|Título||Living in a Fluctuating Environment Increases Tolerance to Marine Heatwaves in the Free-Living Coralline Alga Phymatolithon lusitanicum|
|Publication Type||Journal Article|
|Authors||Schubert, N, Santos, R, Silva, J|
|Year of Publication||2021|
|Journal||Frontiers in Marine Science|
|Type of Article||Research Article|

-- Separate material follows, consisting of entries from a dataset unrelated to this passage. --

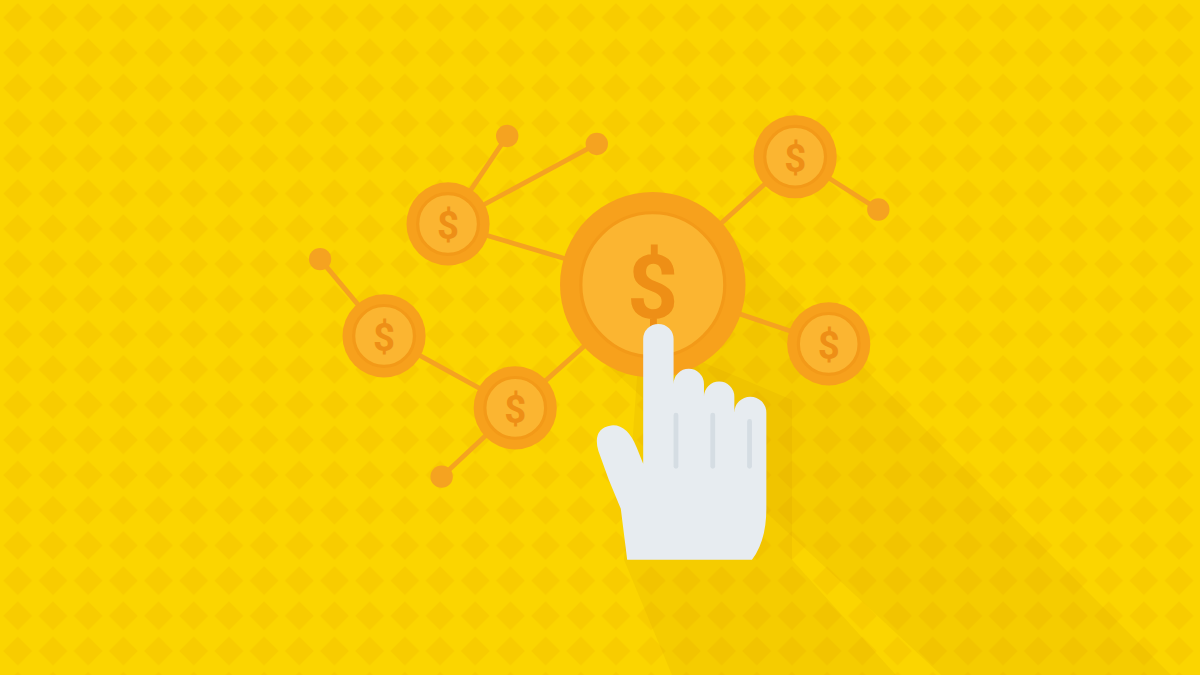
<!DOCTYPE html>
<html lang="en">
<head>
<meta charset="utf-8">
<title>Payment Network</title>
<link rel="stylesheet" href="https://fonts.googleapis.com/css2?family=Roboto:wght@700&display=swap">
<style>
  :root {
    --bg-yellow: #fbd500;
    --bg-diamond: #f8cc00;
    --coin-outer: #f7a11c;
    --coin-inner: #fbb531;
    --coin-edge: #f39a18;
    --coin-symbol: #ee8f16;
    --link-line: #f5a320;
    --hand-light: #e7ecf0;
    --hand-shade: #d5dde3;
    --long-shadow: rgba(200, 130, 0, 0.10);
  }
  html, body {
    margin: 0;
    padding: 0;
    width: 1200px;
    height: 675px;
    overflow: hidden;
    background: var(--bg-yellow);
    font-family: 'Roboto', sans-serif;
  }
  .artboard {
    display: block;
    width: 1200px;
    height: 675px;
  }
  .link-line { stroke: var(--link-line); stroke-width: 3; stroke-linecap: round; fill: none; }
  .node-dot { fill: var(--link-line); }
  .coin-outer { fill: var(--coin-outer); }
  .coin-inner { fill: var(--coin-inner); stroke: var(--coin-edge); stroke-width: 2; }
  .coin-symbol { fill: var(--coin-symbol); font-family: 'Roboto', sans-serif; font-weight: 700; text-anchor: middle; dominant-baseline: central; }
  .hand { fill: var(--hand-light); }
  .hand-shade { fill: var(--hand-shade); }
  .shadow { fill: var(--long-shadow); }
</style>
</head>
<body>
<svg class="artboard" viewBox="0 0 750 422" xmlns="http://www.w3.org/2000/svg" role="img" aria-label="Hand tapping a dollar coin linked to a network of coins">
  <defs>
    <pattern id="diamond-grid" width="22" height="22" patternUnits="userSpaceOnUse">
      <rect width="22" height="22" fill="var(--bg-yellow)"/>
      <path d="M11 2 L20 11 L11 20 L2 11 Z" fill="var(--bg-diamond)"/>
    </pattern>
    <g id="small-coin">
      <circle class="coin-outer" r="26"/>
      <circle class="coin-inner" r="19"/>
      <text class="coin-symbol" font-size="24" y="1">$</text>
    </g>
    <circle id="dot" class="node-dot" r="7"/>
  </defs>

  <rect class="background" width="750" height="422" fill="url(#diamond-grid)"/>

  <g class="long-shadows">
    <polygon class="shadow" points="360,210 450,140 750,440 640,470"/>
    <polygon class="shadow" points="400,210 495,250 495,350 560,422 420,422 390,350"/>
  </g>

  <g class="network-links">
    <line class="link-line" x1="280" y1="140" x2="317" y2="85"/>
    <line class="link-line" x1="280" y1="140" x2="373" y2="90"/>
    <line class="link-line" x1="280" y1="140" x2="408" y2="178"/>
    <line class="link-line" x1="240" y1="210" x2="200" y2="162"/>
    <line class="link-line" x1="240" y1="210" x2="322" y2="255"/>
    <line class="link-line" x1="322" y1="255" x2="276" y2="298"/>
    <line class="link-line" x1="322" y1="255" x2="408" y2="178"/>
    <line class="link-line" x1="408" y1="178" x2="497" y2="98"/>
    <line class="link-line" x1="497" y1="98" x2="549" y2="131"/>
    <line class="link-line" x1="408" y1="178" x2="518" y2="215"/>
  </g>

  <g class="network-dots">
    <use href="#dot" x="317" y="85"/>
    <use href="#dot" x="373" y="90"/>
    <use href="#dot" x="200" y="162"/>
    <use href="#dot" x="276" y="298"/>
    <use href="#dot" x="549" y="131"/>
  </g>

  <g class="network-coins">
    <use href="#small-coin" x="280" y="140"/>
    <use href="#small-coin" x="240" y="210"/>
    <use href="#small-coin" x="322" y="255"/>
    <use href="#small-coin" x="497" y="98"/>
    <use href="#small-coin" x="518" y="215"/>
  </g>

  <g class="main-coin" transform="translate(408 178)">
    <circle class="coin-outer" r="58"/>
    <circle class="coin-inner" r="45"/>
    <text class="coin-symbol" font-size="56" y="2">$</text>
  </g>

  <g class="pointing-hand">
    <path class="hand" d="M392 350 L388 318 Q380 300 374 282 Q370 268 382 266 Q392 265 398 280 L402 290 V212 a9.5 9.5 0 0 1 19 0 V240 a9.5 9.5 0 0 1 19 0 V248 a9.5 9.5 0 0 1 19 0 V258 a10 10 0 0 1 20 0 V318 Q479 338 470 350 Z"/>
    <rect class="hand-shade" x="421" y="258" width="3" height="35" rx="1.5"/>
    <rect class="hand-shade" x="444" y="258" width="3" height="35" rx="1.5"/>
    <rect class="hand-shade" x="467" y="262" width="3" height="31" rx="1.5"/>
  </g>
</svg>
</body>
</html>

Recently, increased attention is being paid to the importance of environmental history in species’ responses to climate-change related stressors, as more variable and heterogeneous environments are expected to select for higher levels of plasticity in species tolerance traits, compared to stable conditions. For example, organisms inhabiting environments with highly fluctuating thermal regimes might be less susceptible to the increasing frequency and intensity of marine heatwaves (MHWs). In this study, we assessed the metabolic and calcification responses of the rhodolith-bed forming Phymatolithon lusitanicum, from a coastal region that is strongly influenced by frequent changes between upwelling and downwelling conditions, to a simulated MHW scenario, with and without prior exposure to a moderate thermal stress. This allowed determining not only the influence of the species’ long-term thermal history on its resilience against MHWs, but also the rhodoliths capacity for short-term thermal stress memory and its importance during posterior MHW-exposure. Our findings indicate that the rhodoliths experienced negative impacts on daily net primary production (DNP) and calcification (DNC) during the MHW. The effect on the former was only temporary at the beginning of the MHW, while DNC was highly impacted, but exhibited a quick recovery after the event, suggesting a high resilience of the species. Furthermore, prior exposure to a moderate temperature increase, such as those occurring frequently in the natural habitat of the species, mitigated the effects of a subsequent MHW on DNP, while promoting a faster recovery of DNC after the event. Thus, our findings (1) support the hypothesis that benthic organisms living in nearshore habitats may benefit from the natural short-term temperature fluctuations in these environments with an increased resistance to MHW impacts and (2) provide first-time evidence for thermally induced stress memory in coralline algae.